During the Chera Dynasty:
The history of the district in the Paleolithic age is obscure. It is presumed that the coastal taluks of Cherthala, Ambalapuzha and Karthikapally might have been under water and these areas were formed by the accumulation of silt and sand, later than the other parts of the district. Kuttanadu, one of the taluks of the present Alappuzha district was well known even from the early periods of the Sangam age. The early Cheras had their home in Kuttanadu and they were called ' Kuttuvans ', named after this place. Christianity had a strong foothold in the area even from the Ist century A.D. The church located at Kokkomangalam or Kokkothamangalam in Cherthala is one of the seven churches founded by St. Thomas, one of the twelve disciples of Jesus Christ. During 9th to 12th century A.D, the district flourished in the field of religion and culture under the second Chera empire.
During the 16th century small principalities like Kayamkulam (presently Karthikappally and Mavelikkara taluks), Purakkad which was often called Ambalappuzha or Chempakasseri (present Ambalappuzha and part of Kuttanadu taluk) Karappuram comprising two principalities called Moothedath and Iledath (present Cherthala taluk) emerged into power.
Arrival of Europeans:
In the same period, the Portuguese came into prominence in the political scene of this district and they built several churches of which churches located at Purakkad and Arthungal are well known.
Birth of Modern Alappuzha:
In the 17th century the Portuguese power declined and the Dutch had a predominant position in the principalities of this district.

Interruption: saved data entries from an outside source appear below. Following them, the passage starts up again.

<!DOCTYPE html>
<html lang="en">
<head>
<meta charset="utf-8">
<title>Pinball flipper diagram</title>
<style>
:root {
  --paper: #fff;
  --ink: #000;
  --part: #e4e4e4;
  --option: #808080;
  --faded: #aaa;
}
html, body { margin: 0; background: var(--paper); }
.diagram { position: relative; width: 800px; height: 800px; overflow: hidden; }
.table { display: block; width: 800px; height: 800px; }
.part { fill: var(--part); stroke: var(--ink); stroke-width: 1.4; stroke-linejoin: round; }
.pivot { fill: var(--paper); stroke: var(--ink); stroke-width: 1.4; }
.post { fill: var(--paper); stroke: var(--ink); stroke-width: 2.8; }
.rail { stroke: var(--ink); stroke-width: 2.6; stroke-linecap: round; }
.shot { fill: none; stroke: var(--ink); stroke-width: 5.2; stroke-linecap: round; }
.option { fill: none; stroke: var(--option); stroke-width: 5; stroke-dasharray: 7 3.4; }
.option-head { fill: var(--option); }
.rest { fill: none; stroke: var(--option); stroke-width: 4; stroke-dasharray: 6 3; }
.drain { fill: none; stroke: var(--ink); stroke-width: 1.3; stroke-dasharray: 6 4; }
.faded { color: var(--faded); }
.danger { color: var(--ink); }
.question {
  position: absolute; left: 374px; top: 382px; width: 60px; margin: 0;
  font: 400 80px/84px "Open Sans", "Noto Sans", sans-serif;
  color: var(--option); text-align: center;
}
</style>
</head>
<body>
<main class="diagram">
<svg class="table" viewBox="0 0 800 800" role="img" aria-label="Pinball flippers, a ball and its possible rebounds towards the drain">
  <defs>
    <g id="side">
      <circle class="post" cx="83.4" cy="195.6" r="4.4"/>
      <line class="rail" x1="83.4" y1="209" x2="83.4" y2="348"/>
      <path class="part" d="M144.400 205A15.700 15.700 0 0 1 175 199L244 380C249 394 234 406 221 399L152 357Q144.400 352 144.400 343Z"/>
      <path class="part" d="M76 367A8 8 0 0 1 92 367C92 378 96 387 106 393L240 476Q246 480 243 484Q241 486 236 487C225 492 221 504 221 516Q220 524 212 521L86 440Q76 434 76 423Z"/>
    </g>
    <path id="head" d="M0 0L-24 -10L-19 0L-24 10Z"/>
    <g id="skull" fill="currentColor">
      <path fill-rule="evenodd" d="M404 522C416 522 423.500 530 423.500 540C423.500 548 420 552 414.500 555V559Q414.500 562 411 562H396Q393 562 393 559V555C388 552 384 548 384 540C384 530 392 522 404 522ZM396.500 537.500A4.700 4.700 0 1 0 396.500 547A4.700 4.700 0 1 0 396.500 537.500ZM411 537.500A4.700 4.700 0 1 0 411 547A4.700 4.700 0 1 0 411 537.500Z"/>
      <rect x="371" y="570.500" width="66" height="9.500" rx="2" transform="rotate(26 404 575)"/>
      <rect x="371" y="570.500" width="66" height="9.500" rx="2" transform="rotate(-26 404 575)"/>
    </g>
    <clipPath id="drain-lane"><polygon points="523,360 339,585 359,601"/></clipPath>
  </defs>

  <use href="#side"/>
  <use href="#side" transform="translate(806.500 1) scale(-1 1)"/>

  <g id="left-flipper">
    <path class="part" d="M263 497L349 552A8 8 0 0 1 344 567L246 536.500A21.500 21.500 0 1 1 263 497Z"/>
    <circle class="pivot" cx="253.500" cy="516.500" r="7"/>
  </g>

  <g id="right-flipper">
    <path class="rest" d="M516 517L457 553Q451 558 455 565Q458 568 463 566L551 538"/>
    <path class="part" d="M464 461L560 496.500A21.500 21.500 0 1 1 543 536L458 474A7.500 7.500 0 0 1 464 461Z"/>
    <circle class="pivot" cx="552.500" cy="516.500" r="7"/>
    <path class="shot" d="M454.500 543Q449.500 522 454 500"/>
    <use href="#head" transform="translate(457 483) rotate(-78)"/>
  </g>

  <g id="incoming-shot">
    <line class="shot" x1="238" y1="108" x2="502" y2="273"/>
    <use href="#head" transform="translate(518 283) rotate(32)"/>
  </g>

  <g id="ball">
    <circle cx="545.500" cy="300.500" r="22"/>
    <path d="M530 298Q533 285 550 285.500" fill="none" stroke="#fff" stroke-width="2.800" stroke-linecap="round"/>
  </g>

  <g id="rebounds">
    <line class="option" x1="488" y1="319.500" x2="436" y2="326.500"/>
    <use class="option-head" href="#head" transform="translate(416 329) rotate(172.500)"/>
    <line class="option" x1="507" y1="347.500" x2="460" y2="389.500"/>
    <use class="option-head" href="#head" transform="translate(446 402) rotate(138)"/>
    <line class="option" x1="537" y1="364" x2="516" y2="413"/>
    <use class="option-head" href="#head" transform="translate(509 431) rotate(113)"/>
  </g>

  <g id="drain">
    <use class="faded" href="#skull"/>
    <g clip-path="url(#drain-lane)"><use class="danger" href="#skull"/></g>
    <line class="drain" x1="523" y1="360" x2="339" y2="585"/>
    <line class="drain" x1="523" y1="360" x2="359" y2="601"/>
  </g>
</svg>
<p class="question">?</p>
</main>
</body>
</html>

As a result of several treaties signed between the Dutch and the kings of Purakkad, Kayamkulam and Karappuram, the Dutch built factories and warehouses in various places of the district for storing pepper, ginger,etc.
In course of time they interfered in the political and cultural affairs of the district. It was at that time Maharaja Marthandavarma, the 'Master of Modern Travancore' interfered on the political affairs of those principalities.
The annexation of the kingdoms of Kayamkulam, Ambalappuzha, Thekkumkur, Vadakkumkur and Karappuram to Travancore gave the Dutch a set back from the political scene of the district. Marthandavarma Maharaja had a remarkable role in the internal progress of the district. He gave special attention to the development of Mavelikkara as an administrative as well as a commercial centre.The Krishnapuram palace, which is now a protected monument of the State Archaeology Department was constructed during that period.
Contribution by Raja Kesavadasan:-
When the town was founded by Raja Kesavadasan, the Diwan of Travancore in 1762, there was just one canal through the strip of sand between the backwaters and the sea. This soon grew into a bustling waterway, with shops, factories and commercial establishments springing up on either banks of the canal. This attracted merchants from other parts of the country.
Growth of Alappuzha:-
By the mid 19th century the sea receded a mile offering more land along the sandstrip. Trading vessels soon began to call on Alappuzha. In 1859 the first organised coir factory was started here and began producing matting from coir yarn on a loom developed by an English Sea Captain. Soon other British owned weaving establishments followed .Meanwhile in 1816 the Church Missionary Society set up its local Headquarters in Alappuzha and three years later the first Anglican church was built. In 1851 Jalap had the honour of housing the first post office in the erstwhile Travancore State.
This district had a prominent role in the freedom struggle of the country. The campaign for the eradication of untouchability was organized much earlier in this district by T.K. Madhavan, a fearless journalist and in 1925 many of the temples, especially the Ambalappuzha Sree Krishna Swami temple were thrown open to the Hindus of all castes. The district also witnessed the ‘Nivarthana’ movement which was started as a protest against the constitutional repression of 1932. the first political strike in Kerala was held at Alappuzha in 1938.
The historic struggles of Punnapra and Vayalar in 1946 stiffened the attitude of the people against Sir C.P.Ramaswamy Iyer, Diwan of Travancore, which ultimately led to his exit from the political scene of Travancore. After India became independent, a popular Ministry was formed in Travancore on 24th March, 1948 and on Ist July 1949 Travancore and Cochin states were integrated and this position continued till the formation of Kerala State on Ist November 1956 as per the States Reorganization Act 1956. The district came into existence as a separate administrative unit on Ist August 1957.